Regardless of where these feelings are coming from, they may be more manageable with some supportive counselling.
Smoothing the Transition to Motherhood
Having non-directive counselling is also a good way to gain some insights in to how you, in your particular circumstances, can be strengthened to allow a smoother transition to motherhood. You will be able to explore you own individual reactions to being pregnant, how you experience the different trimesters, and what others have found helpful when managing pregnancy worries and emotions.
If you have specific health problems you should consult your doctor to rule out other health issues prior to making an appointment with a psychologist. Your doctor will do a thorough history, examination and appropriate testing before providing a referral to a mental health practitioner.
Interventions are based on best available evidence, integrated with individual client characteristics, culture and preferences.

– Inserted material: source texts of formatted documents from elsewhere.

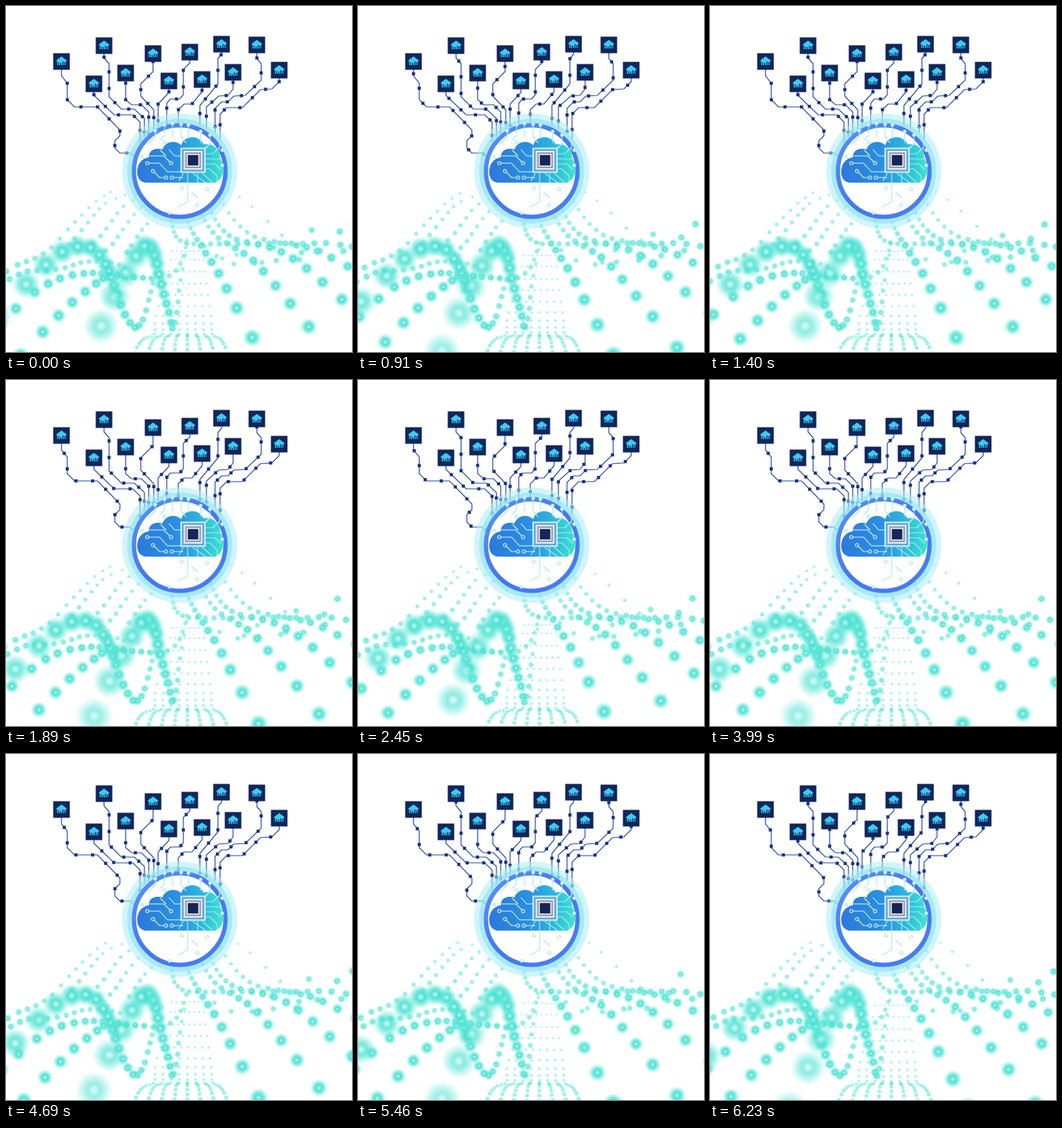
Write an HTML page with a canvas that moves like this. It is 480 px wide and 480 px high and loops after 6300 ms.

```html
<!DOCTYPE html>
<html lang="en">
<head>
<meta charset="utf-8">
<title>Cloud network</title>
<style>
  html, body { margin: 0; width: 100%; height: 100%; overflow: hidden; background: #fff; }
  canvas, svg { position: absolute; left: 0; top: 0; width: 480px; height: 480px; }
</style>
</head>
<body>
<canvas id="stage" width="480" height="480"></canvas>
<svg viewBox="0 0 480 480">
  <defs>
    <linearGradient id="sky">
      <stop offset="0" stop-color="#2d78dc"/>
      <stop offset=".45" stop-color="#2a8fe0"/>
      <stop offset=".75" stop-color="#2bb9dc"/>
      <stop offset="1" stop-color="#3fe6cc"/>
    </linearGradient>
    <linearGradient id="rim" x2="1" y2="1">
      <stop offset="0" stop-color="#5b93f6"/>
      <stop offset=".5" stop-color="#4377ef"/>
      <stop offset="1" stop-color="#4a7ff3"/>
    </linearGradient>
    <g id="bank">
      <rect x="-11.5" y="-11.5" width="23" height="23" fill="#10265b"/>
      <path d="M-8-1 0-7 8-1 6-.5V5H-6V-.5Z" fill="#3ccbf2"/>
      <path d="M-4 5V1M-1 5V2M2 5V0M4.500 5V1" stroke="#10265b" stroke-width="1.300"/>
    </g>
  </defs>

  <circle cx="241" cy="229" r="80" fill="#a9edf8" opacity=".55"/>
  <circle cx="241" cy="229" r="73" fill="#8fe2f6" opacity=".6"/>
  <circle cx="241" cy="229" r="63.500" fill="#fff" stroke="url(#rim)" stroke-width="6"/>

  <path fill="url(#sky)" d="M195 245C186 245 182 238 182 230C182 219 189 211 198 210C198 200 207 196 217 199C221 188 234 185 243 193C247 179 268 178 274 192C286 189 298 199 297 212C304 219 304 240 290 245Z"/>

  <g fill="none" stroke="#a9eaf6" stroke-width="1.200">
    <path d="M207 175V182L198 191M220 167V180L213 187M231 165V183M243 166V182L250 190M253 167V184M270 176V190M283 181V190L276 198M296 190V200"/>
    <path d="M252 245V272L238 279M257 258 266 266M276 199 284 190M277 205H287L296 196M277 212H299M277 219H290L298 227M277 226H283L293 236V244M272 232 286 244M266 232V245M259 232 277 245M252 232V245M246 232 240 243"/>
    <g fill="#fff">
      <circle cx="207" cy="173" r="2"/><circle cx="220" cy="165" r="2"/>
      <circle cx="231" cy="163" r="2"/><circle cx="243" cy="164" r="2"/>
      <circle cx="253" cy="165" r="2"/><circle cx="270" cy="174" r="2"/>
      <circle cx="283" cy="179" r="2"/><circle cx="220" cy="189" r="2"/>
      <circle cx="189" cy="209" r="2"/><circle cx="300" cy="200" r="2"/>
      <circle cx="300" cy="221" r="2"/><circle cx="244" cy="252" r="2"/>
      <circle cx="279" cy="254" r="2"/><circle cx="265" cy="276" r="2"/>
      <circle cx="227" cy="287" r="2"/>
    </g>
  </g>
  <g fill="none" stroke="#d9f5fc" stroke-width="1.100">
    <path d="M193 208H219L227 216M198 218H213L224 230H242M206 231 213 238H220M232 238H246M226 199 234 208H242M214 200 222 208"/>
    <g fill="#2b83de">
      <circle cx="196" cy="218" r="2.200"/><circle cx="229" cy="218" r="2.200"/>
      <circle cx="204" cy="229" r="2.200"/><circle cx="222" cy="238" r="2.200"/>
      <circle cx="230" cy="238" r="2.200"/>
    </g>
  </g>

  <rect x="243" y="197.500" width="33" height="33" fill="#5fa9d8" stroke="#d3eef6" stroke-width="2"/>
  <rect x="247.500" y="202" width="24" height="24" fill="#9c9ca8" stroke="#e8eef2" stroke-width="2"/>
  <rect x="251.500" y="206" width="16" height="16" fill="#13265c" stroke="#f4f4f2" stroke-width="1.500"/>
  <g id="banks"></g>
</svg>
<script>
const STEP = 70, LOOP = 6300, PITCH = 23;
const ctx = document.getElementById('stage').getContext('2d');

// Each wire begins under its icon; "shift" offsets its moving squares.
const wires = [];
function wire(x, y, shift, path) {
  const nums = path.split(' ').map(Number), pts = [];
  for (let i = 0; i < nums.length; i += 2) pts.push([nums[i], nums[i + 1]]);
  wires.push({ x, y, shift, pts: [[x, y + 11], ...pts] });
}
wire(77, 77, -1, '77 97 85 107 85 130 95 140 127 140 158 172 158 180 151 187 151 197 158 204 172 204 180 210');
wire(136, 55, 5, '136 72 143 80 143 126 160 143 178 143 192 156 192 182');
wire(122, 108, 4, '122 124 150 151 176 151 186 161 186 190');
wire(166, 93, 3, '166 130 174 137 188 137 198 147 198 180');
wire(204, 66, 0, '204 91 187 108 187 125 205 144 205 172');
wire(226, 104, 4, '226 120 211 136 211 168');
wire(255, 64, -5, '255 79 246 88 246 123 241 129 228 129 223 135 223 165');
wire(272, 102, 4, '272 119 258 136 247 136 239 144 239 165');
wire(299, 53, 4, '299 67 294 73 294 108 269 138 269 168');
wire(315, 92, 3, '315 115 308 124 295 125 278 140 278 172');
wire(348, 54, 7, '348 73 354 80 354 103 332 124 316 125 308 133 299 133 290 142 290 176');
wire(379, 89, 5, '379 105 369 115 353 116 328 141 306 141 297 150 297 186');

document.getElementById('banks').innerHTML =
  wires.map(w => `<use href="#bank" x="${w.x}" y="${w.y}"/>`).join('');

// Streams run from far to near; "gap" dots lie between neighbouring points.
const FAST = 1 / 5, SLOW = 8 / 30, WIDE = 4 / 30;
const streams = [];
function stream(rate, gap, r0, r1, path) {
  const nums = path.split(' ').map(Number), pts = [];
  for (let i = 0; i < nums.length; i += 2) pts.push([nums[i], nums[i + 1]]);
  streams.push({ rate, gap, r0, r1, pts });
}

// Pale lines under the disc, left
stream(SLOW, 2, 2.5, 6.5, '145 258 125 271 105 290 86 310 63 335 40 350 16 359 -12 376');
stream(FAST, 2, 2.5, 5, '165 262 138 274 122 290 105 311 88 331');
stream(FAST, 2, 3, 5, '188 264 163 278 147 298 131 319 112 337');
stream(FAST, 2, 3, 5, '195 273 178 289 162 310 148 330 130 346');
stream(FAST, 2, 3, 5, '215 285 196 302 182 320 168 342');

// Rows and runs, left
stream(SLOW, 2, 4, 6.5, '165 362 146 356 126 354 104 356 82 363 56 367 30 368 5 379 -25 395');
stream(SLOW, 2, 4, 11, '200 377 178 377 155 374 132 371 108 371 75 378 40 397 -8 440');
stream(SLOW, 2, 3.5, 13, '251 325 246 347 236 367 215 379 190 377 165 375 143 374 125 385 92 411 51 452 -5 512');

// Large waves
stream(FAST, 2, 4, 24, '211 360 204 385 198 408 190 435 179 446 165 428 154 400 146 376 138 358 117 335 78 341 28 386 -50 466');
stream(FAST, 2, 3, 31, '252 330 245 365 240 395 237 425 231 447 226 425 219 400 212 372 206 345 192 333 166 371 132 444 82 560');

// Fan below the disc
for (let i = 0; i < 8; i++) {
  const s = i - 3.5, drop = Math.abs(s);
  const fan = [[252, 6, 340], [250, 8, 385], [246, 11, 430], [246, 11.5, 455], [244, 15, 458 + drop], [243, 17.5, 477 - drop], [243, 20, 500]];
  stream(FAST, 3, 1.8, 4.5, fan.map(([c, k, y]) => `${c + s * k} ${y}`).join(' '));
}

// Right side
stream(FAST, 2, 4, 6.5, '228 290 231 306 236 320 250 329 272 330 296 330 322 330 350 330 380 329 412 330 444 329 480 334');
stream(FAST, 2, 3.5, 15, '250 294 256 308 265 324 277 343 295 371 320 419 360 495');
stream(FAST, 2, 3.5, 15, '272 290 281 306 295 322 318 336 343 353 374 388 420 445 494 540');
stream(FAST, 2, 3.5, 13, '283 280 290 296 302 312 320 324 350 331 382 341 417 364 466 407 540 470');
stream(FAST, 2, 3, 10, '296 266 309 287 325 306 345 320 372 327 403 332 432 340 474 361 530 390');
stream(SLOW, 1, 2, 4, '310 255 324 265 341 278 363 299 383 318 402 332');
stream(SLOW, 1, 4, 6, '276 333 292 347 316 358 345 357 375 353 407 352 436 340 468 340');
stream(WIDE, 1, 4, 7.5, '300 350 355 356 410 342 463 313 520 285');
stream(WIDE, 1, 4, 8, '320 345 372 335 424 311 485 301 550 300');

// Soft dot, drawn once and scaled
const dot = document.createElement('canvas');
dot.width = dot.height = 64;
{
  const c = dot.getContext('2d');
  const g = c.createRadialGradient(32, 32, 0, 32, 32, 32);
  g.addColorStop(0, 'rgba(190,248,242,1)');
  g.addColorStop(.14, 'rgba(145,240,230,1)');
  g.addColorStop(.32, 'rgba(72,224,209,1)');
  g.addColorStop(.55, 'rgba(84,227,213,.75)');
  g.addColorStop(.8, 'rgba(110,233,221,.35)');
  g.addColorStop(1, 'rgba(130,238,228,0)');
  c.fillStyle = g;
  c.fillRect(0, 0, 64, 64);
}

function spline(pts, u) {
  const i = Math.min(Math.floor(u), pts.length - 2), f = u - i;
  const at = k => pts[Math.max(0, Math.min(pts.length - 1, k))];
  const [a, b, c, d] = [at(i - 1), at(i), at(i + 1), at(i + 2)];
  return [0, 1].map(k => b[k] + f / 2 * (c[k] - a[k]
    + f * (2 * a[k] - 5 * b[k] + 4 * c[k] - d[k]
    + f * (3 * (b[k] - c[k]) + d[k] - a[k]))));
}

function drawStream(s, step) {
  const end = s.pts.length - 1;
  for (let n = s.rate * step % 1; n <= end * s.gap; n++) {
    const u = n / s.gap;
    const [x, y] = spline(s.pts, u);
    const r = s.r0 * Math.pow(s.r1 / s.r0, u / end);
    ctx.globalAlpha = r > 18 ? Math.max(.5, .9 - (r - 18) * .04) : Math.min(.95, .3 + r * .09);
    ctx.drawImage(dot, x - r, y - r, 2 * r, 2 * r);
  }
  ctx.globalAlpha = 1;
}

function drawWire(w, step) {
  ctx.beginPath();
  w.pts.forEach(p => ctx.lineTo(...p));
  ctx.stroke();
  let next = (w.shift + step * PITCH / 10 + PITCH) % PITCH;
  for (let i = 1; i < w.pts.length; i++) {
    const [ax, ay] = w.pts[i - 1], [bx, by] = w.pts[i];
    const len = Math.hypot(bx - ax, by - ay);
    for (; next < len; next += PITCH) {
      const f = next / len;
      ctx.fillRect(ax + (bx - ax) * f - 2.2, ay + (by - ay) * f - 2.2, 4.4, 4.4);
    }
    next -= len;
  }
}

function draw() {
  const step = Math.floor(performance.now() % LOOP / STEP);
  ctx.clearRect(0, 0, 480, 480);
  streams.forEach(s => drawStream(s, step));
  ctx.strokeStyle = '#27459a';
  ctx.fillStyle = '#17348a';
  ctx.lineWidth = 1.2;
  wires.forEach(w => drawWire(w, step));
  requestAnimationFrame(draw);
}
draw();
</script>
</body>
</html>
```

Author: Mia Olsson, BA Psych (Hons), Dip Nurs, AMAPS.
Registered Psychologist Mia Olsson has had a broad interdisciplinary role in the health industry for over thirty years, including hospital-based nurse training, and an Honours Degree majoring in Psychology. She has a particular interest in assisting clients with depressive disorders, anxiety, acute and chronic complex trauma, and health related issues.
Please note: Mia only consults under private health. If you have a Mental Health Care Plan please talk to the clinic about a seeing a psychologist who works under Medicare.
To make an appointment with Psychologist Mia Olsson, try Online Booking – Loganholme or call M1 Psychology (Loganholme) on (07) 3067 9129.
The information on this topic page is NOT a substitute for proper diagnosis, treatment or the provision of advice by an appropriate health professional.